3. Connect the negative jumper cables.
Attach the negative clamp, which typically is black, to the post of the good battery. Next, connect the second negative cable to the chassis or the engine block. Usually, the best spot is somewhere on the frame of the car. Wherever you put the second clamp, it should be as far from the battery as possible, advises Interstate Batteries.
As we mentioned previously, the battery might be emitting hydrogen gas and a small spark could lead to a fire or explosion.
4. Start the engines.
First, start the engine of the vehicle with the good battery. Then, try to start the car with the dead battery. After you’ve done that, rev the engine of the “good” car to increase the battery’s output—giving the dead battery some extra juice. Now let the two vehicles idle for a couple of minutes.
5. Remove the cables.
Once the jump-started vehicle is running smoothly, it’s time to remove the cables. Start with the negative ones first, and then the positive ones. That’s the opposite of what you did when you began the process. Here’s the order you should follow:

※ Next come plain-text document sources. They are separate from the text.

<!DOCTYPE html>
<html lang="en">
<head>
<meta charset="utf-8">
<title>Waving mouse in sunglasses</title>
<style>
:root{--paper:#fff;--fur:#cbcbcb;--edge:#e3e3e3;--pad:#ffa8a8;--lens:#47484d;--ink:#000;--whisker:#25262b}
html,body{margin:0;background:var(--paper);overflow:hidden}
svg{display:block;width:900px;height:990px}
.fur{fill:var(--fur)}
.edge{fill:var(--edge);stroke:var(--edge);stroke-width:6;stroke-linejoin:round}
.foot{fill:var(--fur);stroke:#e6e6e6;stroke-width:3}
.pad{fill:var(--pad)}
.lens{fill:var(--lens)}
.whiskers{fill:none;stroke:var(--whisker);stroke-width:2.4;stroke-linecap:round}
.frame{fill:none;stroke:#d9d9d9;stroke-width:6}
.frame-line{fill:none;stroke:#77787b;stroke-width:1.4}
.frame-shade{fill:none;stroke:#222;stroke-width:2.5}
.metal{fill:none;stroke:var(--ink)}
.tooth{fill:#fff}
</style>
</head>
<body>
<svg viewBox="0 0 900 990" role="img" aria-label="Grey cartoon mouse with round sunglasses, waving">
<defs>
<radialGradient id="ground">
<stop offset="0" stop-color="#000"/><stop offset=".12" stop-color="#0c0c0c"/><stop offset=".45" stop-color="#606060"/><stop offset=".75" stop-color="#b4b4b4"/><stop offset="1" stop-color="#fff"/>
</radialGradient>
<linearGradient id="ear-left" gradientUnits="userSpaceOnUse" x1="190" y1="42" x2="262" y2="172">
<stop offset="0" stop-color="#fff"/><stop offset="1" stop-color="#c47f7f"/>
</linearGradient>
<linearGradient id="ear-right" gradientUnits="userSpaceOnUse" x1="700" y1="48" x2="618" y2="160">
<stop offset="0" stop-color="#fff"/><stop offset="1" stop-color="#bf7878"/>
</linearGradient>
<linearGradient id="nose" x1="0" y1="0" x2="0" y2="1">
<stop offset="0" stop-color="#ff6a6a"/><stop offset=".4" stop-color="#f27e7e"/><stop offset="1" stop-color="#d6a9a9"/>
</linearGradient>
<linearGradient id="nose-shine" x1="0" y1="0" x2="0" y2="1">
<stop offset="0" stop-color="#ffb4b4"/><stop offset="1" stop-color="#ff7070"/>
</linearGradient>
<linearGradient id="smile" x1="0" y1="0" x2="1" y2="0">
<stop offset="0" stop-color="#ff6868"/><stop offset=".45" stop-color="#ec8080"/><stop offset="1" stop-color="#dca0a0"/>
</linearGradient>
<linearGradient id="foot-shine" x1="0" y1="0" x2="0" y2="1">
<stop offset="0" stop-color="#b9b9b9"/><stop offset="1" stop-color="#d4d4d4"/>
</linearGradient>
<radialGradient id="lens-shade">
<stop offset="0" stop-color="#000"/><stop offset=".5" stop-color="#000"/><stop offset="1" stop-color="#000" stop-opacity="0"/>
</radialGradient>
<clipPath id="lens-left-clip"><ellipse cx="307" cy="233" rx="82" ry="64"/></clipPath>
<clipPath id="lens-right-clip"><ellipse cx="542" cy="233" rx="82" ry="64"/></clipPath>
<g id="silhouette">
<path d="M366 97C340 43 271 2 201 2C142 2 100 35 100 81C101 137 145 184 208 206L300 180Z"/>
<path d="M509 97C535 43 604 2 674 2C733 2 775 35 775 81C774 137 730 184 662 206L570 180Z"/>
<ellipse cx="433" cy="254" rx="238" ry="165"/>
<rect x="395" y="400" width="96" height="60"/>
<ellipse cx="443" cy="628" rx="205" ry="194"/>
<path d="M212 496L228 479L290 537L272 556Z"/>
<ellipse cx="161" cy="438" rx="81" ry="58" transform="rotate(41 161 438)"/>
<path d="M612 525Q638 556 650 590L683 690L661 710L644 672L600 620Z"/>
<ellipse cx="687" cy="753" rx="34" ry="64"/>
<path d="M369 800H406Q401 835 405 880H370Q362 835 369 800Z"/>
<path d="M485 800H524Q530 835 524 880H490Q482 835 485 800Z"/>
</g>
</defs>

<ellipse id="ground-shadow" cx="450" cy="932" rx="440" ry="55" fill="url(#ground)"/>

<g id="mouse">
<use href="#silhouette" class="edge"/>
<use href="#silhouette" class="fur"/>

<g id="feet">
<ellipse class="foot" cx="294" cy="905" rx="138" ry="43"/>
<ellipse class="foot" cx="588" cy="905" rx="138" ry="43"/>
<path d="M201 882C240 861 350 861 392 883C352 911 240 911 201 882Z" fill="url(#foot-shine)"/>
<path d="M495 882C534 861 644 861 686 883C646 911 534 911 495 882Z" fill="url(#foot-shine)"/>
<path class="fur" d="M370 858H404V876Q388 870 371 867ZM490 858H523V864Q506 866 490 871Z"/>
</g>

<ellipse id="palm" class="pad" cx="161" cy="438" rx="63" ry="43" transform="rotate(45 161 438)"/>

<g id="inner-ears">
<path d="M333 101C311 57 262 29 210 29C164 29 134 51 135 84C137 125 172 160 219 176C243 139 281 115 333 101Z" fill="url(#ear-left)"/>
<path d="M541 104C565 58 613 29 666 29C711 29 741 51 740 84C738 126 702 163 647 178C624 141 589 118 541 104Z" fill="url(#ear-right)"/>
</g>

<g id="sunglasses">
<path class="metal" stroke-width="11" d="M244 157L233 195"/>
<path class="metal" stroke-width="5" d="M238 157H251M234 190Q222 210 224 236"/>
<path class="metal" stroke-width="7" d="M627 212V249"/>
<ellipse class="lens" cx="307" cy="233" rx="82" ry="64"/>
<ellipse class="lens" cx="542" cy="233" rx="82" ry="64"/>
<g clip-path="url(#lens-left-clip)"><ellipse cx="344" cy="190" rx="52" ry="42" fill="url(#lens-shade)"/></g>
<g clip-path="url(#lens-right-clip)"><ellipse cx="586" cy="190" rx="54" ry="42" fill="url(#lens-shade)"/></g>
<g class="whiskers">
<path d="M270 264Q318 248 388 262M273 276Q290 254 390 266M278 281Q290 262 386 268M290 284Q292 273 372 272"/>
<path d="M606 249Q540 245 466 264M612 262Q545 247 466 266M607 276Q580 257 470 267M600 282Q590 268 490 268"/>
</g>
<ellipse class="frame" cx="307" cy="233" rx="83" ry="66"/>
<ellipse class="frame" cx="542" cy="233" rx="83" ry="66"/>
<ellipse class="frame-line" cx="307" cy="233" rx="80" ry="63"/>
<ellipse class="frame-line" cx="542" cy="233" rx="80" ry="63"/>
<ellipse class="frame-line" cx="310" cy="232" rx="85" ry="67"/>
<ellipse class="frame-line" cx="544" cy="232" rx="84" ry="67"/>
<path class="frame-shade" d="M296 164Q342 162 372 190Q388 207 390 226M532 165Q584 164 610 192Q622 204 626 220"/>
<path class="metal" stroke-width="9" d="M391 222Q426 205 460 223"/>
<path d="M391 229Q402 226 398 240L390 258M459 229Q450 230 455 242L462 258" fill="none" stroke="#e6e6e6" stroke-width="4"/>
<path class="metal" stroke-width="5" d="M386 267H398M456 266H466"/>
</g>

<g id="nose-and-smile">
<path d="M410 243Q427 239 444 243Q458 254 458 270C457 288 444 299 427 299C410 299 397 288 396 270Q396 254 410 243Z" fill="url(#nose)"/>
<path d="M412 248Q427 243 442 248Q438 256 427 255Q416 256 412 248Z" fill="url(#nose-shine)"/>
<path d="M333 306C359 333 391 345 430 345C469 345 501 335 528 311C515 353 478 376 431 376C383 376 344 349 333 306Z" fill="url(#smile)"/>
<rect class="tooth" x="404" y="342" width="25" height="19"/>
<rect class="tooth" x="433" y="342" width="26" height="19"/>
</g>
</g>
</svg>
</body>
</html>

- Disconnect the negative (black) clamp from the vehicle with the bad battery.
- Disconnect the negative (black) clamp from the vehicle with the good battery.
- Disconnect the positive (red) clamp from the vehicle with the good battery.
- Disconnect the positive (red) clamp from the vehicle with the bad battery.
If you’ve followed these steps properly (and the battery isn’t completely unrecoverable), the bad battery should have enough power to allow you to drive to your nearest Firestone Complete Auto Care for a free battery check.
How Long to Charge a Car Battery
Fully charging a battery with a charger could take anywhere from a couple of hours to a couple of days, depending on the strength of the charger and the battery’s voltage. While a partially charged car battery will still allow you to drive your car, at least for a short distance, you run the risk of starting this process all over again if you don’t wait for a full charge.
If you use jumper cables, don’t turn the engine off right after the jumpstart. Instead, cruise around for at least 15 minutes so the battery can continue charging. Kill the engine too soon and you could find yourself needing another jumpstart.
If a battery is bad, it won’t hold a charge—no matter how long you leave it hooked up to another car or charger.
What to Do If a Car Battery Won’t Hold a Charge
If the car battery doesn’t hold a charge, you’ll need to tow your car to a place that can fix the issue. It’s time for a new car battery. Thankfully, with more than 1,700 locations across the country, your nearest Firestone Complete Auto Care isn’t hard to find! Whether you pull in or get towed in, one of our trained technicians can inspect your battery and help you find the right car battery at the right price.